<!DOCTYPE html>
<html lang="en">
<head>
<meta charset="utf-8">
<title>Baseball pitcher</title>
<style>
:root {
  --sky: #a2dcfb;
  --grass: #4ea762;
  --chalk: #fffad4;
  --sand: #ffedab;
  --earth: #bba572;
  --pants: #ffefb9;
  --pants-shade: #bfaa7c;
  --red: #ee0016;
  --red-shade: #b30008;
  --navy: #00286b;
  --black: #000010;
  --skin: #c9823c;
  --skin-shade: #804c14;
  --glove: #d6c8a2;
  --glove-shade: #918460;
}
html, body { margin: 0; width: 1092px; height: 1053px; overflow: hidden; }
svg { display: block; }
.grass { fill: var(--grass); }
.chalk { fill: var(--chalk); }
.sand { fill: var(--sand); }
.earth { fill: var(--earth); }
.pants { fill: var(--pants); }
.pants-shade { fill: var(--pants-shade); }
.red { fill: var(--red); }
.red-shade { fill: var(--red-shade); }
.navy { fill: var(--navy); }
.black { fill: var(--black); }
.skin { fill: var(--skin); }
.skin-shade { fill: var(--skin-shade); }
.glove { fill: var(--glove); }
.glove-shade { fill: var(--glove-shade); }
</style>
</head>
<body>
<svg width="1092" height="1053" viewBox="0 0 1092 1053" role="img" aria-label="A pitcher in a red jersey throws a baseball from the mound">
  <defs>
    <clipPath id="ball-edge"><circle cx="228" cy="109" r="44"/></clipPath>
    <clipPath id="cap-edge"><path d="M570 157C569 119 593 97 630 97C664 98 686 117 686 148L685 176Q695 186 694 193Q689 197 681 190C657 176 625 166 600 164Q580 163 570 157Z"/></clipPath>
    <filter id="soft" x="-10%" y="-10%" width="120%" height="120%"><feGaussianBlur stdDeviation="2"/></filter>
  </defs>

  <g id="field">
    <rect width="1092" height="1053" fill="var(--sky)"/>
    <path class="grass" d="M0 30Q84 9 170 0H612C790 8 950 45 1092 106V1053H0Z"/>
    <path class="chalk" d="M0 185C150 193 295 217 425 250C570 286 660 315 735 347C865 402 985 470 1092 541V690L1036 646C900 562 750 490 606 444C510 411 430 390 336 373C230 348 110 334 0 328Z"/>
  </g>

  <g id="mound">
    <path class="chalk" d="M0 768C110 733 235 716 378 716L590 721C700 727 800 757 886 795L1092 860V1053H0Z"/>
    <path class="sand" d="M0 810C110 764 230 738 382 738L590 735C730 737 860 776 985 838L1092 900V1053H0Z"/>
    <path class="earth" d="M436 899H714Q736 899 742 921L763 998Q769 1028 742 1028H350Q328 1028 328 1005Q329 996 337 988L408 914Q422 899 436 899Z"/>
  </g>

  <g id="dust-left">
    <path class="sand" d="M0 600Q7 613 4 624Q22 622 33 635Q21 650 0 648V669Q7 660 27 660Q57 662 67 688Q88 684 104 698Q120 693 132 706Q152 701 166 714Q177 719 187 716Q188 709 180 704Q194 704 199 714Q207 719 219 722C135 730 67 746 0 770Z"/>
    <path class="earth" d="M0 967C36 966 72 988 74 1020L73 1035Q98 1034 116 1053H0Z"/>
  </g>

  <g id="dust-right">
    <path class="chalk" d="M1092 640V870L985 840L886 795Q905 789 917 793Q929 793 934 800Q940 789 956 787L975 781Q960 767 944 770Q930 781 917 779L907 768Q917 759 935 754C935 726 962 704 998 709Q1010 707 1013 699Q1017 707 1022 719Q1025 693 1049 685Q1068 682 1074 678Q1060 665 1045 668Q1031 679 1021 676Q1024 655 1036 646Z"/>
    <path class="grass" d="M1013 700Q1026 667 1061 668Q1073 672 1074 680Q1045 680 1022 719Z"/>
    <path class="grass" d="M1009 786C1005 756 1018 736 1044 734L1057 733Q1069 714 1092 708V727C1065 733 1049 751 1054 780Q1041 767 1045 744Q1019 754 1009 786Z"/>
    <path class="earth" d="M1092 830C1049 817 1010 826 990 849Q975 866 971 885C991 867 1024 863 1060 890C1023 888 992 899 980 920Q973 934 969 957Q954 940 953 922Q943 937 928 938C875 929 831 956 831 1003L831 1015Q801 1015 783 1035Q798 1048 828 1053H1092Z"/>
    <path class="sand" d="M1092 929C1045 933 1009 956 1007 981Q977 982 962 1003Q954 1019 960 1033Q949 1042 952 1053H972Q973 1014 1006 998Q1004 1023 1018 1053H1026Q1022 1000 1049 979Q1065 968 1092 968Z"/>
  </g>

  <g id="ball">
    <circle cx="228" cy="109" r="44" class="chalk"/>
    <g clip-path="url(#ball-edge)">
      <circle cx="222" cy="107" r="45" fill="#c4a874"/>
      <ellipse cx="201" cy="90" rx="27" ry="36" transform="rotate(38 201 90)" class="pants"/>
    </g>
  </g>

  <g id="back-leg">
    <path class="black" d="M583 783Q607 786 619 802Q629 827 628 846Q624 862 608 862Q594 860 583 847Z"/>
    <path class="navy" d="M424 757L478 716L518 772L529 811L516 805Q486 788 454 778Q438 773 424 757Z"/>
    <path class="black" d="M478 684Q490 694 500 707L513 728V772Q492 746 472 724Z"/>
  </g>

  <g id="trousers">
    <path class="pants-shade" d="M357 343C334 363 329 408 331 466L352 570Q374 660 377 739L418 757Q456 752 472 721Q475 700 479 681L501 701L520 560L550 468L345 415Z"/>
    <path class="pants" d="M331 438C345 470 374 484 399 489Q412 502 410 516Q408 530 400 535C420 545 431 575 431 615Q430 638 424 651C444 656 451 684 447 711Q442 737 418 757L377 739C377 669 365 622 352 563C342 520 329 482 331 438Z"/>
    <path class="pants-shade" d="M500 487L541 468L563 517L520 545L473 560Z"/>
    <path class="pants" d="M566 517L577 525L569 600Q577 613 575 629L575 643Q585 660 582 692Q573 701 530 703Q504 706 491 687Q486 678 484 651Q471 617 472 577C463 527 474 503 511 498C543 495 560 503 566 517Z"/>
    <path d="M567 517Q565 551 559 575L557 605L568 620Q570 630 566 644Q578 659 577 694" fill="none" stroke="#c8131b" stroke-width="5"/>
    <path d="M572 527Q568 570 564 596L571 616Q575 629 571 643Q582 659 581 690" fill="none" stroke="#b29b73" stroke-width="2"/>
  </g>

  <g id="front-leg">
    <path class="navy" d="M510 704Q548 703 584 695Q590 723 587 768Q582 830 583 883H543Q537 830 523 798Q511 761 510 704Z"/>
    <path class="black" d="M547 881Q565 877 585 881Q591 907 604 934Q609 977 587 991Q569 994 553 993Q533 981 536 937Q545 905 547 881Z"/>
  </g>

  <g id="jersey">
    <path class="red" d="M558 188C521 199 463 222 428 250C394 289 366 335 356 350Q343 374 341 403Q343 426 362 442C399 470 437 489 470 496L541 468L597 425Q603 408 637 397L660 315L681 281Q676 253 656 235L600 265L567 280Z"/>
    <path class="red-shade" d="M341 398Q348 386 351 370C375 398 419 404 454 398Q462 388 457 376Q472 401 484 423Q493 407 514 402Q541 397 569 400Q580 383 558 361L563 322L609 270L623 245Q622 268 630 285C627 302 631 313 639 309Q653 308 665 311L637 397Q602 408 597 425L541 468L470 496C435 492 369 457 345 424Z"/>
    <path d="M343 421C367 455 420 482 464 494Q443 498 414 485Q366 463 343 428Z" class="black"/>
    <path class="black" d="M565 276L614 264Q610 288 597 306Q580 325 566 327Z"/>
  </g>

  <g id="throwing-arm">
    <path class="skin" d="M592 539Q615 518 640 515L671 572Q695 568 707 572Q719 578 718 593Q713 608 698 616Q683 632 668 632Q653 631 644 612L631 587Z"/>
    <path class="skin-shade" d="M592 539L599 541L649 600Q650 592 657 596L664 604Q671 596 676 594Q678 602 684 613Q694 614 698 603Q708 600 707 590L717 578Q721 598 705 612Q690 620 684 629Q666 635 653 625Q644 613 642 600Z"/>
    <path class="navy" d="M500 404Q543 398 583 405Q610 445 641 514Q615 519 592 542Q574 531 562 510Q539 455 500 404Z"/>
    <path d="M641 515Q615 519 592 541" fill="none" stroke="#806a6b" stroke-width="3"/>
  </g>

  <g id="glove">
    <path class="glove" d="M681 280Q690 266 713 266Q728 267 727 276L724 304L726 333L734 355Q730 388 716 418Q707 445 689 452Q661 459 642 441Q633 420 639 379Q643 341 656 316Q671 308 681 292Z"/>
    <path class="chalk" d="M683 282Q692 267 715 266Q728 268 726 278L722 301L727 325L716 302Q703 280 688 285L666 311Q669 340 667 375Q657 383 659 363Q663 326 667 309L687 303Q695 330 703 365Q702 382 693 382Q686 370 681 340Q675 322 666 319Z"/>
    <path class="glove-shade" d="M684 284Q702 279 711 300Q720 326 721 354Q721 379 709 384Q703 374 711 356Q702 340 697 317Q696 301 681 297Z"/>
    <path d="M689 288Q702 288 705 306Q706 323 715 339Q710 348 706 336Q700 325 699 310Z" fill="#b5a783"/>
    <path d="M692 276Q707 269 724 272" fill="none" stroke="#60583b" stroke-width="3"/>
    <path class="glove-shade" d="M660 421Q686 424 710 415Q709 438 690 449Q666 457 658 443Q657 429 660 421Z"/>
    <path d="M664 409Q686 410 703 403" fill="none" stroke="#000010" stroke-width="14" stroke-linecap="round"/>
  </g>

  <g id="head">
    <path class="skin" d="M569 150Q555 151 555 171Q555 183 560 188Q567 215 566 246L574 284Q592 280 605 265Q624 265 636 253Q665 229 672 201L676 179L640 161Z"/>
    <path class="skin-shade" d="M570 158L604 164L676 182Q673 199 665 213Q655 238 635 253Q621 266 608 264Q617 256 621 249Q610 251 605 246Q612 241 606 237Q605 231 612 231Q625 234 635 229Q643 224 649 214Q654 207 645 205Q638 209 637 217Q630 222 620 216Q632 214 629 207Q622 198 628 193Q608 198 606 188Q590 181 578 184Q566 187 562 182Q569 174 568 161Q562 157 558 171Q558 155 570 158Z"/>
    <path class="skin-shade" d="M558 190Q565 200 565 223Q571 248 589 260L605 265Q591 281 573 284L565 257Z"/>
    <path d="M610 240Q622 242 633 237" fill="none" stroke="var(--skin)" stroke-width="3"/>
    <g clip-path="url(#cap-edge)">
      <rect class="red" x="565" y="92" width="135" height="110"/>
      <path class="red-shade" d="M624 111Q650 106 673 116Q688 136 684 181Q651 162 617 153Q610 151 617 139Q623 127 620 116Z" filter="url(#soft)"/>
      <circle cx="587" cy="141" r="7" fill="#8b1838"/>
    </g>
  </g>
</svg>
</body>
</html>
---
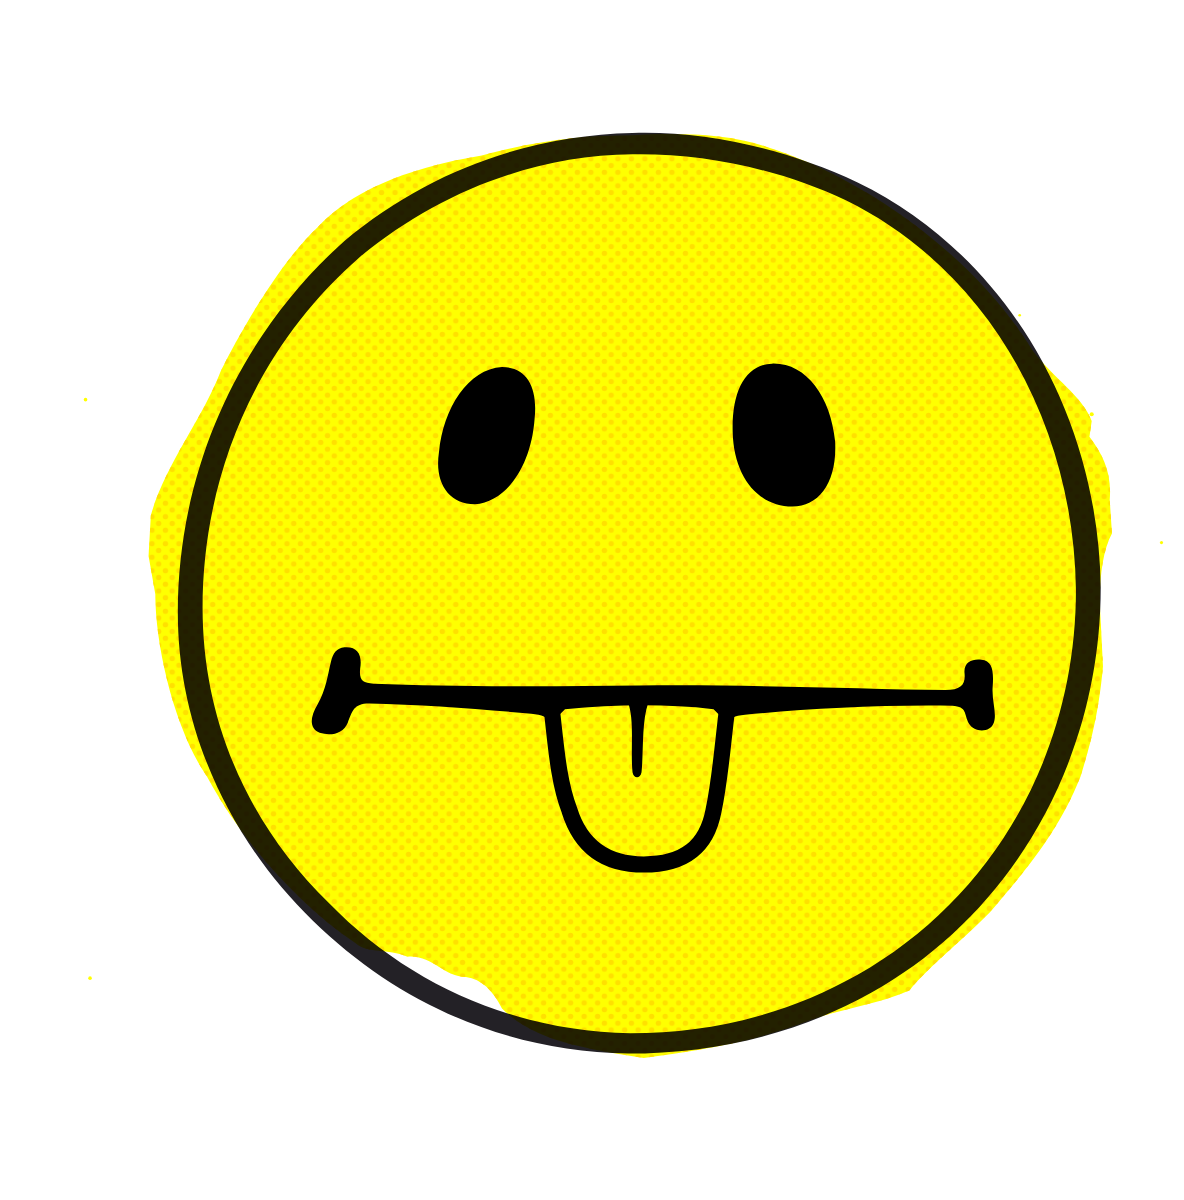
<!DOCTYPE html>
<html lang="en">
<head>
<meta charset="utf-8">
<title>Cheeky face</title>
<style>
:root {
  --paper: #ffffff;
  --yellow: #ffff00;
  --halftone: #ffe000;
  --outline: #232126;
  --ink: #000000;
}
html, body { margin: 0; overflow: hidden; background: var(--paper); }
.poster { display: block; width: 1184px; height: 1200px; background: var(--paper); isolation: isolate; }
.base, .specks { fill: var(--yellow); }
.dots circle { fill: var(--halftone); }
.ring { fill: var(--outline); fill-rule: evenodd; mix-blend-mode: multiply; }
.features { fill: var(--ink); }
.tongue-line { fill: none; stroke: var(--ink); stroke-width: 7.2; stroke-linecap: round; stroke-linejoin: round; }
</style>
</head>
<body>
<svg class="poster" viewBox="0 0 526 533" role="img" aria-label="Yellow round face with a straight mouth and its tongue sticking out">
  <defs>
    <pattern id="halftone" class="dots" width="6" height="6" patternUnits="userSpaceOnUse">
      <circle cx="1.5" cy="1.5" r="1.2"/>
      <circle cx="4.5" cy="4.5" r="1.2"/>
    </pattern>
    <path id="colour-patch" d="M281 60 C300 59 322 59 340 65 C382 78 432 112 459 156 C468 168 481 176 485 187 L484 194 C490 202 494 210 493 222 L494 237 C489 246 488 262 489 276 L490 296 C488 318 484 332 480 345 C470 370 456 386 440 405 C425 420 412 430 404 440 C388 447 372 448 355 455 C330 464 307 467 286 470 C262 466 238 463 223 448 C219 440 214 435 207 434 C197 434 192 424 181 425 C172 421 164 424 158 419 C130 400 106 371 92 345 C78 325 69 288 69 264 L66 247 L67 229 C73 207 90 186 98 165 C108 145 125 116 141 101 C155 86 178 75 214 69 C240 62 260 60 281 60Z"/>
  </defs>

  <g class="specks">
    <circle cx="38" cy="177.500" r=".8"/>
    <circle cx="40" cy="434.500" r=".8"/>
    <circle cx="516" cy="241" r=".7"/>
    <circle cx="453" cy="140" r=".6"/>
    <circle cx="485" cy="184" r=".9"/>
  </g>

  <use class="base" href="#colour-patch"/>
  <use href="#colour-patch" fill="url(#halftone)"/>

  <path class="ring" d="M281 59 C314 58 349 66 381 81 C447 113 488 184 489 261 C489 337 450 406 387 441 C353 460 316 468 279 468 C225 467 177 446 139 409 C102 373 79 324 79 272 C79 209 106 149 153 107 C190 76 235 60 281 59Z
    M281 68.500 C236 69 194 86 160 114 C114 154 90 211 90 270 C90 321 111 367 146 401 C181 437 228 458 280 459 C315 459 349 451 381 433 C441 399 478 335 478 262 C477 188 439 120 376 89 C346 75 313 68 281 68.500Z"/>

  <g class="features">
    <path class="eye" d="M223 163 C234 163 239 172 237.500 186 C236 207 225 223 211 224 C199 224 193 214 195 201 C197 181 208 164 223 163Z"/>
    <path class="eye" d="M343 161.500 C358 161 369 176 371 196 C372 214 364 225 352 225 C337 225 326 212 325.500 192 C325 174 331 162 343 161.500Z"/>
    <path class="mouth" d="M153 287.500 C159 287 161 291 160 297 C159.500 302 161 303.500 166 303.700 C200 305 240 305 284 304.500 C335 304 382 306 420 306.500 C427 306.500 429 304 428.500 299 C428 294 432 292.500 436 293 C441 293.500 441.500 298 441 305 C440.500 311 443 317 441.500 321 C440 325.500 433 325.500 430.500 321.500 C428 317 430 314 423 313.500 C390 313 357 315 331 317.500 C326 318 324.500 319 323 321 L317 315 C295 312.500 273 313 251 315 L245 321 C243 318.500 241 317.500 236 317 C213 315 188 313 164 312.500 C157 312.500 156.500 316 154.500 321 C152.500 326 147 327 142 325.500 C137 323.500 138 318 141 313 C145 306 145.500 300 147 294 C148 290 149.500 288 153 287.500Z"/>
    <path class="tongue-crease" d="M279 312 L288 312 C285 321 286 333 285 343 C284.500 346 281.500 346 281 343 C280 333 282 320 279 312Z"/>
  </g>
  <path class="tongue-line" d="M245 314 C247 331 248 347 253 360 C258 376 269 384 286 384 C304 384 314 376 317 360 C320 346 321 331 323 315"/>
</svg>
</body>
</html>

Problem details
In the records above, each line with the string "poster" should be copied.

Output for this exercise
.poster { display: block; width: 1184px; height: 1200px; background: var(--paper); isolation: isolate; }
<svg class="poster" viewBox="0 0 526 533" role="img" aria-label="Yellow round face with a straight mouth and its tongue sticking out">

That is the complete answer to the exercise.